Copepods, which jellies love to eat, are sometimes terrifying parasites.

When feeding, hydras extend their body to maximum length and then slowly extend their tentacles. Despite their simple construction, the tentacles of hydras are extraordinarily extensible and can be four to five times the length of the body. Once fully extended, the tentacles are slowly manoeuvred around waiting for contact with a suitable prey animal. Upon contact, nematocysts on the tentacle fire into the prey and the tentacle itself coils around the prey. Within 30 seconds most of the remaining tentacles will have already joined in the attack to subdue the struggling prey.

A parasitic copepod. Sweet dreams!

Within two minutes, the tentacles will have surrounded the prey and moved it into the opened mouth aperture. Within ten minutes, the prey will have been enclosed within the body cavity and digestion will have started. The hydra is able to stretch its body wall considerably in order to digest prey more than twice its size. After two or three days, the indigestible remains of the prey will be discharged by contractions through the mouth aperture. The feeding behaviour of the hydra demonstrates the sophistication of what appears to be a simple nervous system.

Bloop! Itsa Me, Super Mario Jelly

Hydras eat Cyclops and Daphnia.


"The Water (live on KCRW)" - Feist (mp3)

After fertilization and initial growth, a larval form, called the planula, develops from the egg. The planula is a small larva covered with cilia. It settles onto a firm surface and develops into a polyp. The polyp is cup-shaped with tentacles surrounding a single orifice, resembling a tiny sea anemone. After an interval of growth, the polyp begins reproducing asexually by budding and is called a segmenting polyp, or a scyphistome. New scyphistomae may be produced by budding or new, immature jellies called ephyra may be formed. Many jellyfish species are capable of producing new medusae by budding directly from the medusan stage.


Portugeuse Man O'Wars are so scary it's funny.


used new age sea condom

Sea Wasps are different from jellyfish.
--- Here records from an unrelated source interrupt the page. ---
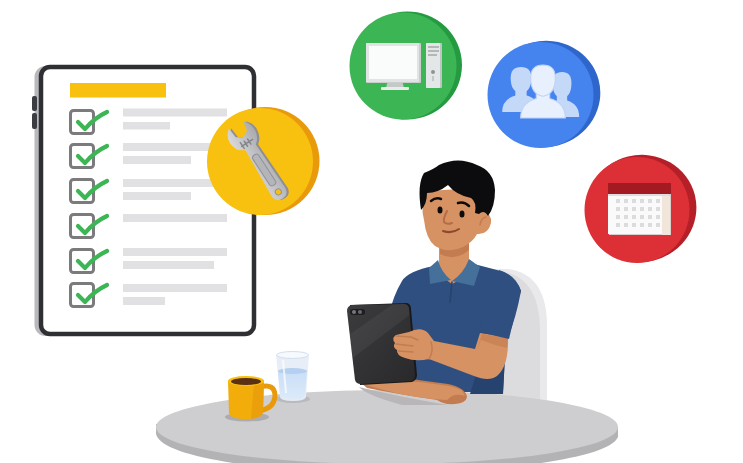
<!DOCTYPE html>
<html lang="en">
<head>
<meta charset="utf-8">
<title>Planning checklist illustration</title>
<style>
:root{--ink:#2f3033;--line:#e1e1e3;--box:#7b7b7d;--green:#3cb554;--green-dark:#249a41;--blue:#4583ef;--blue-dark:#2f66cc;--red:#dc3036;--red-dark:#b51f27;--yellow:#f8c00f;--yellow-dark:#e89a0c;--skin:#d79263;--skin-dark:#c27c4f;--shirt:#2f4f80;--shirt-dark:#264370;--collar:#44709a;--hair:#0c0c0e;--table:#cecdcf;--table-edge:#b3b2b5;--chair:#dcdbde}
html,body{margin:0;background:#fff}
body{width:743px;height:463px;overflow:hidden}
svg{display:block}
.lines{fill:var(--line)}
.box{fill:#fff;stroke:var(--box);stroke-width:3}
.tick{fill:none;stroke:var(--green);stroke-width:4.2;stroke-linecap:round;stroke-linejoin:round}
.skin{fill:var(--skin)}
.shirt{fill:var(--shirt)}
.feature{fill:none;stroke-linecap:round;stroke-linejoin:round}
</style>
</head>
<body>
<svg width="743" height="463" viewBox="0 0 743 463" role="img" aria-label="A man with a tablet at a round table, with a checklist and four topic badges around him">
<defs>
<g id="check-item">
<rect class="box" x="70.500" y="-11.500" width="23" height="23" rx="3"/>
<path class="tick" d="M78 0 85 7Q94-4 107-10"/>
</g>
<g id="person-bust">
<path d="M-20 24Q-20 10-6 6V0H6V6Q20 10 20 24Z"/>
<path d="M-11-13Q-11-25 0-25T11-13Q11 2 0 4Q-11 2-11-13Z"/>
</g>
<g id="date-row">
<rect width="4" height="4"/><rect x="8" width="4" height="4"/><rect x="16" width="4" height="4"/><rect x="24" width="4" height="4"/><rect x="32" width="4" height="4"/><rect x="40" width="4" height="4"/>
</g>
<linearGradient id="metal" x1="0" y1="0" x2="1" y2="0"><stop offset="0" stop-color="#d9d9dc"/><stop offset="1" stop-color="#a9aaae"/></linearGradient>
<linearGradient id="water" x1="0" y1="0" x2="0" y2="1"><stop offset="0" stop-color="#c9def7"/><stop offset="1" stop-color="#dceafa"/></linearGradient>
<linearGradient id="tablet-back" x1="0" y1="0" x2="1" y2="1"><stop offset="0" stop-color="#3c3c3f"/><stop offset="1" stop-color="#29292c"/></linearGradient>
<clipPath id="tablet-shape"><path d="M352 305 404 304Q408 304 409 308L415 375Q415 380 411 381L361 384Q356 384 355 380L347 311Q347 306 352 305Z"/></clipPath>
</defs>

<rect width="743" height="463" fill="#fff"/>

<g id="checklist">
<rect x="34.500" y="66" width="215" height="270" rx="11" fill="#b9b9bd"/>
<rect x="32" y="96" width="5" height="15" rx="2" fill="#3c3d42"/>
<rect x="32" y="113" width="5" height="16" rx="2" fill="#3c3d42"/>
<rect x="41" y="67" width="213" height="267" rx="9" fill="#fff" stroke="var(--ink)" stroke-width="4.500"/>
<rect x="70" y="83" width="96" height="14.500" fill="var(--yellow)"/>
<g class="lines">
<rect x="123" y="108.500" width="104" height="8"/><rect x="123" y="122" width="47" height="7.500"/>
<rect x="123" y="143" width="104" height="8"/><rect x="123" y="156" width="68" height="8"/>
<rect x="123" y="179" width="104" height="8"/><rect x="123" y="192" width="68" height="8"/>
<rect x="123" y="214" width="104" height="8"/>
<rect x="123" y="248" width="104" height="8"/><rect x="123" y="261" width="91" height="8"/>
<rect x="123" y="284" width="104" height="8"/><rect x="123" y="297" width="42" height="8"/>
</g>
<use href="#check-item" y="122"/>
<use href="#check-item" y="156"/>
<use href="#check-item" y="191"/>
<use href="#check-item" y="226"/>
<use href="#check-item" y="261"/>
<use href="#check-item" y="295"/>
</g>

<g id="badge-tools">
<ellipse cx="265" cy="161" rx="54.500" ry="54" fill="var(--yellow-dark)"/>
<ellipse cx="260" cy="161.500" rx="53" ry="53.500" fill="var(--yellow)"/>
<g transform="translate(244 139) rotate(-33)">
<path d="M-5 10Q-14 6-14-4Q-14-12-7-17L-6-6 0-2 7-5 9-15Q15-9 14-1Q13 7 7 11L8 64Q7 71 0 71T-8 64Z" fill="#8e8f94" transform="translate(2 1)"/>
<path d="M-5 10Q-14 6-14-4Q-14-12-7-17L-6-6 0-2 7-5 9-15Q15-9 14-1Q13 7 7 11L8 64Q7 71 0 71T-8 64Z" fill="url(#metal)"/>
<rect x="-3.500" y="19" width="7" height="36" rx="3" fill="#b4b5b9" stroke="#8f9095"/>
<circle cy="63" r="3" fill="var(--yellow)" stroke="#8f9095"/>
<path d="M-6 5H7M-5 1-5 8M-1 2V8M3 2V8" class="feature" stroke="#85868b" stroke-width="1.500"/>
</g>
</g>

<g id="badge-computer">
<ellipse cx="407" cy="65.500" rx="55" ry="54" fill="var(--green-dark)" transform="rotate(-12 407 65.500)"/>
<ellipse cx="403" cy="66" rx="53.500" ry="53.500" fill="var(--green)"/>
<path d="M388 80H402L404 88H386Z" fill="#c4c9c8"/>
<rect x="381" y="87" width="28" height="3" rx="1" fill="#e9eceb"/>
<rect x="366" y="43" width="55" height="40" rx="1" fill="#c9cecd"/>
<rect x="366" y="43" width="53" height="39" rx="1" fill="#e1e4e4"/>
<rect x="369" y="46" width="48" height="33" fill="#fafbfb"/>
<rect x="426" y="43" width="16" height="45" rx="1" fill="#bfc5c4"/>
<rect x="426" y="43" width="14" height="45" rx="1" fill="#e4e7e7"/>
<path d="M428 47H439M428 51H439M428 55H437" stroke="#a2a9a8" stroke-width="1.500"/>
<circle cx="433" cy="72" r="2" fill="#8d9594"/>
<path d="M433 76V81" stroke="#a2a9a8"/>
</g>

<g id="badge-team">
<ellipse cx="545" cy="94" rx="55.500" ry="53" fill="var(--blue-dark)" transform="rotate(-15 545 94)"/>
<ellipse cx="540.500" cy="95" rx="53" ry="53" fill="var(--blue)"/>
<use href="#person-bust" transform="translate(521 90) scale(.94 .92)" fill="#c4d8f8"/>
<use href="#person-bust" transform="translate(562 95) scale(.86 .92)" fill="#c4d8f8"/>
<use href="#person-bust" transform="translate(543 92) scale(1.120 1.080)" fill="#e8f0fd" stroke="#bed3f6" stroke-width="1"/>
</g>

<g id="badge-calendar">
<ellipse cx="641" cy="208.500" rx="55.500" ry="53.500" fill="var(--red-dark)" transform="rotate(-14 641 208.500)"/>
<ellipse cx="637" cy="210" rx="52.500" ry="53" fill="var(--red)"/>
<rect x="609" y="184" width="62" height="51" fill="#d9cfca"/>
<rect x="608" y="184" width="61" height="50" fill="#fafafa"/>
<path d="M608 183H671V194H608Z" fill="#a31a22"/>
<rect x="608" y="194" width="61" height="2" fill="#dedede"/>
<path d="M662 196H670V235H662Z" fill="#f1e6d9"/>
<g fill="#dcdcdf"><use href="#date-row" x="616" y="199"/><use href="#date-row" x="616" y="207"/><use href="#date-row" x="616" y="215"/><use href="#date-row" x="616" y="223"/></g>
</g>

<g id="chair">
<path d="M480 269H508Q547 274 547 326V404H480Z" fill="#e9e8eb"/>
<path d="M472 271H500Q539 276 540 328V404H472Z" fill="var(--chair)"/>
</g>

<g id="table">
<path d="M156 424V434C160 450 205 460 262 467H512C569 460 612 451 618 437V427Z" fill="var(--table-edge)"/>
<ellipse cx="387" cy="427" rx="231" ry="37" fill="var(--table)"/>
</g>

<g id="man">
<path class="shirt" d="M434 266Q408 271 402 281Q393 296 389 315L404 392H503L506 337 521 291Q515 274 497 270L474 264Z"/>
<path d="M480 332 506 338 503 394H470L482 355Z" fill="var(--shirt-dark)"/>
<path d="M480 332Q500 338 508 337Q516 318 521 291Q516 275 499 270Q490 295 480 332Z" class="shirt"/>
<path class="skin" d="M439 238H469V266Q463 280 452 284Q442 278 439 266Z"/>
<path d="M440 248Q456 254 469 240V250Q455 262 440 254Z" fill="var(--skin-dark)"/>
<path d="M438 260 429 268 430 284 451 280Q441 272 438 260ZM469 259 480 267 474 286 452 281Q464 273 469 259Z" fill="var(--collar)"/>
<path d="M452 282 450 302" class="feature" stroke="var(--shirt-dark)" stroke-width="1.500"/>
<path class="skin" d="M426 191Q420 205 424 220Q426 239 435 246Q448 254 463 247Q473 242 477 234Q488 235 491 223Q492 213 482 211L478 188Z"/>
<path fill="var(--hair)" d="M421 210Q417 184 424 173Q434 169 439 165Q458 156 477 165Q494 171 495 190Q495 207 488 216Q484 209 479 214L475 213Q477 202 471 198Q456 195 448 185Q438 193 427 193Q427 204 421 210Z"/>
<path class="feature" stroke="var(--skin-dark)" stroke-width="1.500" d="M480 225Q481 218 486 217"/>
<path class="feature" stroke="var(--hair)" stroke-width="2.500" d="M431 201Q436 197 441 199M458 203Q464 201 469 206"/>
<ellipse cx="440" cy="210" rx="2.500" ry="3.500" fill="var(--hair)"/><ellipse cx="462" cy="214" rx="2.500" ry="3.500" fill="var(--hair)"/>
<path class="feature" stroke="#b56d45" stroke-width="2" d="M447 211Q443 219 444 222Q447 225 452 223"/>
<path class="feature" stroke="#8e4a31" stroke-width="2" d="M443 231Q452 234 459 229"/>
<path d="M359 387Q400 397 448 405H402Q366 395 359 387Z" fill="#b8b6b9"/>
<path d="M361 383Q386 378 411 379L448 384Q466 388 467 397Q466 403 455 404Q444 405 437 400Q397 394 367 388Z" fill="var(--skin-dark)"/>
<path class="skin" d="M366 385Q397 380 420 382L449 386Q463 388 465 396Q454 392 447 400Q412 398 384 390Z"/>
<g id="tablet">
<path d="M350 305 407 303Q411 304 411 309L417 375Q417 380 412 382L360 385Z" fill="#19191b"/>
<path d="M352 305 404 304Q408 304 409 308L415 375Q415 380 411 381L361 384Q356 384 355 380L347 311Q347 306 352 305Z" fill="url(#tablet-back)"/>
<path clip-path="url(#tablet-shape)" d="M346 337 396 302H416V310L350 360Z" fill="#fff" opacity=".05"/>
<rect x="350" y="309" width="15" height="6" rx="3" fill="#1d1d20"/>
<circle cx="354" cy="312" r="2" fill="#77777c"/><circle cx="360" cy="312" r="2" fill="#67676c"/>
</g>
<path class="skin" d="M480 333 508 337Q509 366 497 376Q489 382 474 376L429 359Q416 362 405 358Q396 355 397 350Q392 347 395 343Q391 338 396 335L409 332Q421 326 428 333L434 341 475 349Z"/>
<path class="feature" stroke="var(--skin-dark)" stroke-width="1.500" d="M396 336 411 337 418 340M396 344 413 346M398 351 413 352M429 359Q434 351 431 342"/>
<path d="M477 350 482 334 508 338 507 348Q494 345 481 340Z" fill="var(--skin-dark)" opacity=".6"/>
<path class="shirt" d="M479 332 509 339 514 318 484 312Z"/>
</g>

<g id="water-glass">
<ellipse cx="293" cy="399" rx="17" ry="4" fill="#b9bac0"/>
<path d="M276 354 280 397Q281 401 293 401T306 397L309 354Z" fill="#e7eef7" opacity=".95"/>
<path d="M278 371 280 395Q282 399 293 399T305 395L307 371Z" fill="url(#water)"/>
<ellipse cx="292.500" cy="371" rx="14.500" ry="3" fill="#b4cff0"/>
<ellipse cx="292.500" cy="355" rx="16" ry="3.500" fill="#f6f9fd" stroke="#d3dfed"/>
<path d="M283 360 286 393" stroke="#fff" stroke-width="2" opacity=".7"/>
</g>

<g id="coffee-mug">
<ellipse cx="247" cy="417" rx="22" ry="4.500" fill="#acabae"/>
<path d="M260 387Q275 383 275 396Q274 409 258 411" fill="none" stroke="var(--yellow-dark)" stroke-width="5"/>
<path d="M228 380 229 413Q231 419 246 419T263 413L264 380Z" fill="#f2ad0b"/>
<path d="M254 383H264L263 413Q260 418 251 419Z" fill="var(--yellow-dark)" opacity=".7"/>
<ellipse cx="246" cy="381" rx="18" ry="5" fill="var(--yellow)"/>
<ellipse cx="246" cy="381.500" rx="15" ry="3.500" fill="#5a2f14"/>
</g>
</svg>
</body>
</html>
They're cubeoid.

The 400 Year Old Mollusk

The oldest single living organisms are bristlecone Pines.

Molly Lambert is the senior science columnist at This Recording.


Whither The Hexapus?

Slutty Females Of The Animal Kingdom

Bonecrushing Wolves